- MATERIAL PROVIDED

---

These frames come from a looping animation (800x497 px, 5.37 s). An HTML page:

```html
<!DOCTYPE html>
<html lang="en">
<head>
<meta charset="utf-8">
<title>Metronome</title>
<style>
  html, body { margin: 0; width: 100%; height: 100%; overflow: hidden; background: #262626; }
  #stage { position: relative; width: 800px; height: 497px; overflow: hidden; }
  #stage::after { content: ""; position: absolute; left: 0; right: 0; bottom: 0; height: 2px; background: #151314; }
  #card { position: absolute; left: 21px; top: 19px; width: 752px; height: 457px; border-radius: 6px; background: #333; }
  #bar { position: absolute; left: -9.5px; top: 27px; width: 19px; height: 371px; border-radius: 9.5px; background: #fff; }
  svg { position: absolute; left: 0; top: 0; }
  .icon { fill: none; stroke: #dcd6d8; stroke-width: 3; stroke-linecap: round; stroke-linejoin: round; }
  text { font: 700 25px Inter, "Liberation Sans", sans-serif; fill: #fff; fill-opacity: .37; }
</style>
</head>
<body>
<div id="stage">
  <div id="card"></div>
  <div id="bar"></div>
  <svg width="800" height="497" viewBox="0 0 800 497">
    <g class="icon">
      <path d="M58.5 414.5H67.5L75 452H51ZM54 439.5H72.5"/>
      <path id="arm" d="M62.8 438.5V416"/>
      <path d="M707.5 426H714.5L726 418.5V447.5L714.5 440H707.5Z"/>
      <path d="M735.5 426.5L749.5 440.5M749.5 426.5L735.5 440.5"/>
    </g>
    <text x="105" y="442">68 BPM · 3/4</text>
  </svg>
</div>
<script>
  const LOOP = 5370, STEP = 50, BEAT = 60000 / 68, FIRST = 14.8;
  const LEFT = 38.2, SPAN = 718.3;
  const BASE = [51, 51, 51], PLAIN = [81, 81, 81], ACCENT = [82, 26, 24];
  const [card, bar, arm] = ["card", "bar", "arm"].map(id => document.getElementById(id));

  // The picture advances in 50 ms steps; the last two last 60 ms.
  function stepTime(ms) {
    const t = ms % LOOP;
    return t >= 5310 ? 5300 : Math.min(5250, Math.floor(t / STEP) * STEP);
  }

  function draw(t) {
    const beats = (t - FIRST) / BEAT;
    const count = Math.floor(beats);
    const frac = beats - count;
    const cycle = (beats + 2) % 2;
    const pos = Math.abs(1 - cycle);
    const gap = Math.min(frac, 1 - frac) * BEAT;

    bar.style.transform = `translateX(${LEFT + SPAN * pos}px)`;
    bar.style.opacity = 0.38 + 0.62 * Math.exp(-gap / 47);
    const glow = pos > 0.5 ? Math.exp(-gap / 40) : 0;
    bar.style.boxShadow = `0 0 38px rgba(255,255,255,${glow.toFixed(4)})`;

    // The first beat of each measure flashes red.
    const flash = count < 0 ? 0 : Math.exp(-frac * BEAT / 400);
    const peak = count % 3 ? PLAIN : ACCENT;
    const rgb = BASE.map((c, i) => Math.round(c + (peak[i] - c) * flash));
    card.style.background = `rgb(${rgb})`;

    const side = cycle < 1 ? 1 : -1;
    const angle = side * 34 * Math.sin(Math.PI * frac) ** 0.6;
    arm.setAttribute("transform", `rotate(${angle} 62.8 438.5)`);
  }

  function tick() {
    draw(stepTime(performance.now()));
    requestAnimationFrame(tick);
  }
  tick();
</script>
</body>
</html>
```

---

- WHAT NEEDS TO BE DONE
Return each line from the material that includes the string "Math".

- TASK RESPONSE
    return t >= 5310 ? 5300 : Math.min(5250, Math.floor(t / STEP) * STEP);
    const count = Math.floor(beats);
    const pos = Math.abs(1 - cycle);
    const gap = Math.min(frac, 1 - frac) * BEAT;
    bar.style.opacity = 0.38 + 0.62 * Math.exp(-gap / 47);
    const glow = pos > 0.5 ? Math.exp(-gap / 40) : 0;
    const flash = count < 0 ? 0 : Math.exp(-frac * BEAT / 400);
    const rgb = BASE.map((c, i) => Math.round(c + (peak[i] - c) * flash));
    const angle = side * 34 * Math.sin(Math.PI * frac) ** 0.6;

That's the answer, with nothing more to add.